It’s a tactic the New York Police Department has used for years: leaving cars and bags loaded with valuables in plain sight to see if anyone takes the bait. Those who leave without trying to turn in the valuables are arrested.
A judge’s strong words in a ruling this year throwing out one such case has drawn renewed attention to the practice.
Police took Deirdre Myers and her teen daughter into custody in the Bronx in 2010 during what’s known as a “bait car” operation. It involved leaving a wad of cash in an unattended car and seeing if thieves would take advantage.
Judge Linda Poust Lopez found that there was no proof Deirdre Myers tried to steal anything — and that she was framed by a sting that took the tactic too far.
Myers, a 40-year-old single mother with no criminal record, has since sued the city, claiming she and her daughter were traumatized by a wrongful arrest in 2010.
The city Law Department is reviewing Myers’ lawsuit, city attorney Raju Sundaran said. But, he added, “undercover sting operations are lawful and help reduce crime.”

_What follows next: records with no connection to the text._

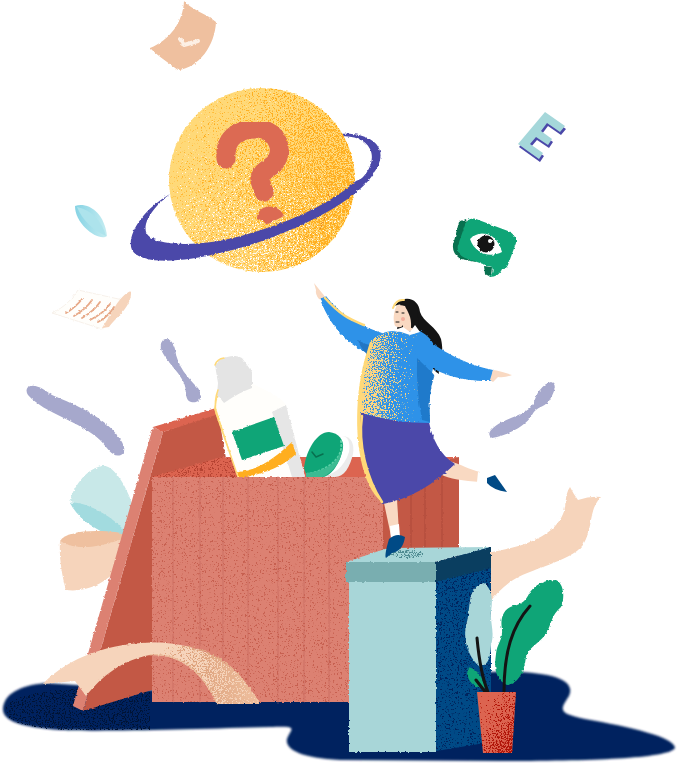
<!DOCTYPE html>
<html lang="en">
<head>
<meta charset="utf-8">
<title>Mystery box illustration</title>
<style>
:root{--navy:#00245e;--coral:#dc8172;--coral-mid:#dc6450;--coral-dark:#c35845;--teal:#a8d6d8;--teal-dark:#79aeb0;--ocean:#004a86;--green:#0fa577;--green-dark:#08704f;--sun:#ffd978;--amber:#ffae1f;--violet:#4b48a9;--lilac:#a6a8cc;--sky:#2e92e8;--skin:#f9d9c2;--peach:#f6d4bb;--peach-dark:#efc09f;--ink:#141414;--cream:#fffefb}
html,body{margin:0;background:#fff;overflow:hidden}
svg{display:block;width:678px;height:764px}
.navy{fill:var(--navy)}.coral{fill:var(--coral)}.coral-mid{fill:var(--coral-mid)}.coral-dark{fill:var(--coral-dark)}
.teal{fill:var(--teal)}.teal-dark{fill:var(--teal-dark)}.ocean{fill:var(--ocean)}.green{fill:var(--green)}.green-dark{fill:var(--green-dark)}
.violet{fill:var(--violet)}.lilac{fill:var(--lilac)}.sky{fill:var(--sky)}.skin{fill:var(--skin)}.peach{fill:var(--peach)}.peach-dark{fill:var(--peach-dark)}
.ink{fill:var(--ink)}.sun{fill:var(--sun)}.amber{fill:var(--amber)}.cream{fill:var(--cream)}
.line{fill:none;stroke-linecap:round;stroke-linejoin:round}
.grain{filter:url(#grain)}
</style>
</head>
<body>
<svg viewBox="0 0 678 764" role="img" aria-label="A woman on a plinth points at a planet with a question mark above an open box">
<defs>
<filter id="grain" x="0" y="0" width="100%" height="100%" color-interpolation-filters="sRGB">
<feTurbulence type="fractalNoise" baseFrequency=".75" numOctaves="2" seed="4"/>
<feColorMatrix values="0 0 0 0 0 0 0 0 0 0 0 0 0 0 0 2 0 0 0 -.5" result="noise"/>
<feComposite in="noise" in2="SourceGraphic" operator="arithmetic" k2=".5" k3=".5"/>
<feComponentTransfer result="dots"><feFuncA type="linear" slope="14" intercept="-7"/></feComponentTransfer>
<feComponentTransfer in="SourceGraphic" result="solid"><feFuncA type="linear" slope="60"/></feComponentTransfer>
<feComposite in="solid" in2="dots" operator="in"/>
</filter>
<filter id="rough" x="-5%" y="-5%" width="110%" height="110%" color-interpolation-filters="sRGB">
<feTurbulence type="fractalNoise" baseFrequency=".4" numOctaves="1" seed="9" result="n"/>
<feDisplacementMap in="SourceGraphic" in2="n" scale="3" xChannelSelector="R" yChannelSelector="G"/>
</filter>
<filter id="soft"><feGaussianBlur stdDeviation="1.2"/></filter>
<linearGradient id="planet-shade" x1="0" y1=".2" x2="1" y2=".75"><stop stop-color="#ffae1f" stop-opacity=".12"/><stop offset=".45" stop-color="#ffae1f" stop-opacity=".48"/><stop offset="1" stop-color="#ffae1f" stop-opacity=".68"/></linearGradient>
<radialGradient id="planet-light" cx=".45" cy="1" r=".7"><stop stop-color="#fffaf0" stop-opacity=".46"/><stop offset="1" stop-color="#fffaf0" stop-opacity=".1"/></radialGradient>
<linearGradient id="sweater-glow" x1="0" x2="1"><stop stop-color="#ffd680" stop-opacity=".85"/><stop offset=".4" stop-color="#ffd680" stop-opacity=".42"/><stop offset=".8" stop-color="#ffd680" stop-opacity="0"/></linearGradient>
<linearGradient id="pot-shade" x1="0" y1="0" x2="1" y2="1"><stop stop-color="#b01408" stop-opacity="0"/><stop offset="1" stop-color="#b01408" stop-opacity=".75"/></linearGradient>
<linearGradient id="dark-fade" x1="0" y1="0" x2="0" y2="1"><stop stop-color="#00245e" stop-opacity=".4"/><stop offset="1" stop-color="#00245e" stop-opacity=".28"/></linearGradient>
<linearGradient id="ribbon-fade" x1="0" x2="1"><stop stop-color="#dda27d" stop-opacity=".1"/><stop offset=".45" stop-color="#dda27d" stop-opacity=".5"/><stop offset="1" stop-color="#efc09f" stop-opacity=".9"/></linearGradient>
<linearGradient id="lens-fill" x1="0" x2="1"><stop stop-color="#86d3e4"/><stop offset="1" stop-color="#c4ecf1"/></linearGradient>
<path id="planet-disc" d="M169 180a93 92 0 1 0 186 0a93 92 0 1 0-186 0"/>
<path id="box-front" d="M152 477h231v225H152z"/>
<path id="sweater" d="M371 341C380 332 390 329 402 332L420 331C435 340 437 348 434 364C429 384 428 404 430 423Q394 423 361 413C361 385 364 360 371 341Z"/>
<path id="skirt" d="M361 412Q394 423 429 422C432 438 440 455 455 464C434 484 410 499 383 504C367 478 359 444 361 412Z"/>
<path id="shadow-shape" d="M3 708C5 691 25 685 46 683L150 690L470 673C530 669 579 674 569 696C559 711 559 713 585 719C630 727 675 737 675 748C669 758 600 761 500 761L340 760C300 758 285 749 287 739C291 728 300 726 270 727C200 729 100 732 60 730C20 727 2 721 3 708Z"/>
<path id="letter-e" d="M545 112L565 126L560 132L547 123L541 131L552 139L548 145L536 137L530 144L543 153L539 159L518 144Z"/>
<path id="cap-side" d="M304 468C306 450 317 432 329 432C339 433 344 440 343 448C340 464 331 476 323 477L307 477Z"/>
</defs>

<g id="ground-shadow"><use href="#shadow-shape" class="navy" filter="url(#soft)"/>
<path class="grain" fill="#001436" fill-opacity=".42" d="M6 708C10 691 80 684 150 690V730H60C20 727 4 721 6 708Z"/></g>

<g id="rear-bow" filter="url(#rough)">
<path fill="#c8e8e8" d="M70 500C75 484 88 468 102 466C113 464 127 486 133 507L125 540Z"/>
<path fill="#a2dbdf" d="M70 503C81 500 113 515 126 533L123 540C99 532 80 522 70 503Z"/>
<path class="peach" d="M60 541C78 552 101 544 122 538L114 573C100 586 84 592 66 590C62 576 59 558 60 541Z"/>
<path class="peach-dark" d="M60 541C66 531 94 529 122 533V539C104 546 76 552 60 541Z"/>
</g>

<g id="right-ribbon" filter="url(#rough)">
<path class="peach" d="M485 553C520 548 553 538 563 514C567 505 564 496 570 487Q574 495 578 500Q590 496 601 497C588 510 594 526 583 545C570 562 530 568 510 582Q497 592 490 602Z"/>
</g>

<g id="box" filter="url(#rough)">
<path class="coral-dark" d="M163 432L218 412L228 470L152 478V690L83 711Z"/>
<path class="coral" d="M153 427L163 432L83 711L73 706Z"/>
<path class="coral-mid" d="M153 427L216 408L219 414L163 432Z"/>
<path class="coral-mid" d="M152 477L222 457H459L382 478Z"/>
<path class="grain" fill="#b64532" fill-opacity=".4" d="M152 477L222 457H280V477Z"/>
<path class="coral-dark" d="M382 477L459 457V600L382 702Z"/>
<path class="line" stroke="#ad493a" d="M397 474V560M411 470V560M425 466V560M442 462V560"/>
</g>

<g id="bottle">
<g filter="url(#rough)">
<path class="sun" d="M214 409L218 389L224 392L244 477H238Z"/>
<path class="cream" d="M216 408C216 397 220 393 224 389L253 384C269 392 280 396 286 405L305 477H238Z"/>
<path fill="#e6e6e6" d="M286 405L305 477H292L272 412Z"/>
<path fill="#e4e4e4" d="M215 365L219 360Q234 353 242 358L252 372V388Q238 393 224 403L217 394L218 383Z"/>
<path class="green" d="M232 432L274 417L284 446L242 460Z"/>
<path class="amber" d="M237 472C260 470 276 457 292 442L296 454C280 469 262 473 247 477H239Z"/>
</g>
<path class="line" stroke="#ffd978" stroke-width="1.5" d="M215 365Q217 359 224 358M218 390Q214 400 216 413L238 477"/>
</g>

<g id="bottle-cap">
<path fill="#ececec" d="M339 437C349 434 355 442 353 454C350 467 344 477 335 477H314Z"/>
<path fill="#fff" d="M337 437C347 433 351 441 349 452C344 468 332 476 320 477H312Z"/>
<use href="#cap-side" class="green"/>
<path class="line" stroke="#5ed0a7" stroke-width="2" stroke-dasharray="1 3" d="M341 441C344 458 329 470 307 474"/>
<path fill="#3dbb92" d="M343 446C338 463 327 471 306 473V477H323C335 471 342 459 343 446Z"/>
<path class="line" stroke="#08704f" stroke-width="1.5" d="M312 452L316 457L323 454"/>
</g>

<g id="box-face" filter="url(#rough)"><use href="#box-front" class="coral"/>
<path class="line" stroke="#cc6f62" d="M173 477V702M200 477V702M223 477V702M248 477V702M278 477V702M304 477V702M329 477V702"/>
<use href="#box-front" class="grain" fill="#c85f50" fill-opacity=".25"/>
</g>

<g id="front-ribbon" filter="url(#rough)">
<path class="peach" d="M43 684C70 655 120 640 165 643C210 646 240 668 260 704H217C202 672 180 654 150 655C122 660 102 676 86 696L75 681Z"/>
<path class="grain" fill="url(#ribbon-fade)" d="M150 655C170 642 190 644 205 650C230 660 248 682 260 704H217C202 672 180 654 150 655Z"/>
<path class="line" stroke="#e9b894" d="M150 655C178 652 202 670 217 704"/>
</g>

<g id="plinth" filter="url(#rough)">
<path class="teal" d="M346 562L388 548L491 547L436 562Z"/>
<path class="ocean" d="M436 562L491 547V742L436 751Z"/>
<path class="grain" fill="url(#dark-fade)" d="M436 562L491 547V742L436 751Z"/>
<path fill="#0a3e60" d="M436 562L491 547V568L436 582Z"/>
<path class="teal" d="M349 578H436V752H349Z"/>
<path class="teal-dark" d="M346 562H436V582H346Z"/>
<ellipse class="grain" cx="407" cy="554" rx="18" ry="4" fill="#4f8d92" fill-opacity=".52"/>
</g>

<g id="plant">
<g filter="url(#rough)">
<path class="teal" d="M484 583C492 589 493 600 491 611C490 624 495 632 491 645C490 660 488 664 480 667C468 657 463 640 466 625C470 614 468 600 473 591Q477 584 484 583Z"/>
<path class="green" d="M556 580C564 584 565 597 561 607C551 616 552 622 547 632C541 643 530 645 526 657C524 674 517 684 507 685C495 679 494 668 496 654C497 643 503 640 502 629C500 619 503 609 513 606C523 604 526 600 530 592C537 583 546 580 556 580Z"/>
<path class="green" d="M468 667C477 669 483 677 485 688C474 688 465 681 468 667Z"/>
</g>
<path class="line" stroke="#141414" stroke-width="3" d="M530 606C512 626 504 652 504 692M477 638C479 660 483 680 488 692M476 680L486 693"/>
<path class="coral-mid" d="M477 692H516L512 753H483Z"/>
<path class="grain" fill="url(#pot-shade)" d="M477 692H516L512 753H483Z"/>
</g>

<g id="woman">
<path class="ink" d="M401 300C411 296 419 302 420 312C423 322 437 327 441 339C445 356 438 368 439 374C431 369 427 360 418 350L397 330Z"/>
<path class="skin" d="M397 305C393 313 393 320 395 326Q401 329 403 325V334H413L412 318L411 306Z"/>
<path class="ink" d="M395 306C399 297 414 297 417 308L419 327L411 328C412 316 407 311 405 306Q399 303 395 306Z"/>
<path class="line" stroke="#ffd978" stroke-width="2" d="M393 308Q396 299 404 300"/>
<path class="line" stroke="#141414" d="M396 312h2M402 313h2M396 322h3"/>
<circle cx="403" cy="319" r="2" fill="#f4ae9c"/>
<path class="skin" d="M314 283L322 293Q327 298 324 301L319 299Q315 294 316 290Z"/>
<path class="skin" d="M384 503L397 498L399 533L391 536Z"/>
<path fill="#fff" d="M390 526L399 524L400 537L391 540Z"/>
<path class="ocean" d="M389 539Q397 532 405 537Q403 551 392 553L386 558Q384 556 389 539Z"/>
<path class="skin" d="M449 461C461 464 470 470 480 472V482C464 481 449 479 440 474Z"/>
<path fill="#fff" d="M478 472L490 475L488 485L477 482Z"/>
<path class="ocean" d="M487 478L495 475L507 492Q493 490 487 483Z"/>
<g filter="url(#rough)">
<path class="sun" d="M372 340C357 370 355 420 359 448C363 480 375 500 386 504L377 450Z"/>
<use href="#skirt" class="violet"/>
<path class="sky" d="M320 299L326 296C340 314 355 324 382 333L376 356C348 348 329 324 320 299Z"/>
<path fill="#2276c4" d="M358 340Q370 348 382 344L372 358Q361 351 358 340Z"/>
<use href="#sweater" class="sky"/>
<path class="sky" d="M414 333C433 341 450 361 493 370L491 381C460 382 430 372 416 355Z"/>
<path fill="#1f7acb" d="M417 358C431 372 436 375 434 377C428 395 430 411 430 422L422 420Q416 390 417 358Z"/>
</g>
<use href="#sweater" class="grain" fill="url(#sweater-glow)"/>
<path class="line" stroke="#ffd978" stroke-width="2.5" d="M325 298C342 317 352 320 364 325M371 343C362 371 361 388 361 411M362 416C358 443 366 478 382 502"/>
<path fill="#fff" d="M392 331L403 327L410 332L415 325L420 332L410 335L401 332Z"/>
<path class="skin" d="M493 370Q500 371 512 375Q505 378 498 377L493 382L490 380Z"/>
</g>

<g id="question-planet">
<g filter="url(#rough)">
<path class="violet" d="M340 134C366 132 384 143 380 160C376 178 350 196 340 200L352 186C367 177 376 161 370 149C365 139 354 136 340 136Z"/>
<use href="#planet-disc" class="sun"/>
</g>
<use href="#planet-disc" class="grain" fill="url(#planet-shade)"/>
<use href="#planet-disc" class="grain" fill="url(#planet-light)"/>
<path class="grain" fill="#e98a24" fill-opacity=".5" d="M306 124C332 150 336 190 318 232C334 220 336 150 306 124Z"/>
<g filter="url(#rough)">
<path class="line" stroke="#dc6a53" stroke-width="19" d="M226 159C224 136 241 128 258 129C281 131 284 154 273 165C264 171 259 175 260 181L264 192"/>
<path fill="#dc6a53" d="M257 218C258 203 279 203 284 216L268 224Z"/>
<path class="violet" d="M170 194C142 210 126 236 132 250C142 268 200 262 262 241C318 221 360 196 374 173L356 181C330 204 290 222 248 234C203 248 151 247 146 232C143 220 156 205 170 194Z"/>
</g></g>

<g id="floating-notes" filter="url(#rough)">
<path class="peach-dark" d="M184 1C192 10 207 14 216 22C215 45 199 68 178 70C170 64 158 56 150 48C170 40 183 22 184 1Z"/>
<path class="line" stroke="#fdf0e5" stroke-width="4" d="M180 39L184 45L198 41"/>
<path class="cream" stroke="#f4ebe3" stroke-width=".7" d="M52 313C65 307 72 299 78 290L123 300C116 314 111 323 102 329Z"/>
<path class="peach" d="M102 328C112 314 118 296 131 291C132 307 117 316 109 327Z"/>
<path class="line" stroke="#e7a988" stroke-width="1.8" d="M66 313Q76 307 82 299M74 316Q86 309 92 300M82 318Q94 311 100 302M90 320Q104 313 110 304M98 322Q108 317 114 307"/>
</g>

<g id="contact-lens"><path fill="url(#lens-fill)" d="M75 206C87 202 104 211 107 236C99 242 75 225 75 206Z"/><path fill="#ade3ec" d="M77 207C92 210 102 222 106 236C94 231 82 220 77 207Z"/></g>

<g id="floating-letter"><use href="#letter-e" class="violet" x="1" y="3"/><use href="#letter-e" fill="#a5d7da"/></g>

<g id="eye-bubble" filter="url(#rough)">
<path class="green-dark" d="M459 222L466 219L476 262L461 259Q452 254 453 245Z"/>
<path class="green-dark" d="M484 266L492 267L491 277L485 274Z"/>
<path class="green" d="M476 219L508 231Q517 235 516 243L509 262Q507 270 502 269C500 274 496 277 489 277Q494 273 492 267L465 258Q456 254 458 245L465 225Q468 217 476 219Z"/>
<path fill="#fff" d="M470 239C479 230 496 231 502 252C490 258 475 254 470 239Z"/>
<circle class="ink" cx="486" cy="244" r="8.5"/><circle cx="490" cy="241" r="2" fill="#fff"/>
</g>

<g id="streamers" class="lilac" filter="url(#rough)">
<path d="M163 340C169 337 173 342 175 349C177 366 188 378 198 388C204 397 199 404 191 402C184 400 187 390 184 383C178 370 164 359 161 349Q160 343 163 340Z"/>
<path d="M28 387C36 383 44 390 52 395C76 405 108 418 122 442Q127 451 121 455C112 458 108 448 100 440C80 421 45 414 28 395Q25 390 28 387Z"/>
<path d="M551 382C558 384 554 393 549 401C543 408 537 406 532 415C526 426 508 435 492 438Q487 435 491 430C501 420 514 418 526 411C535 406 534 398 539 391Q545 383 551 382Z"/>
</g>
</svg>
</body>
</html>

The judge suggested that Myers’ brush with the law had its roots in the so-called lucky bag operation that the NYPD began in 2006 to deter thefts of wallets, shopping bags, smartphones and other valuables in the subways.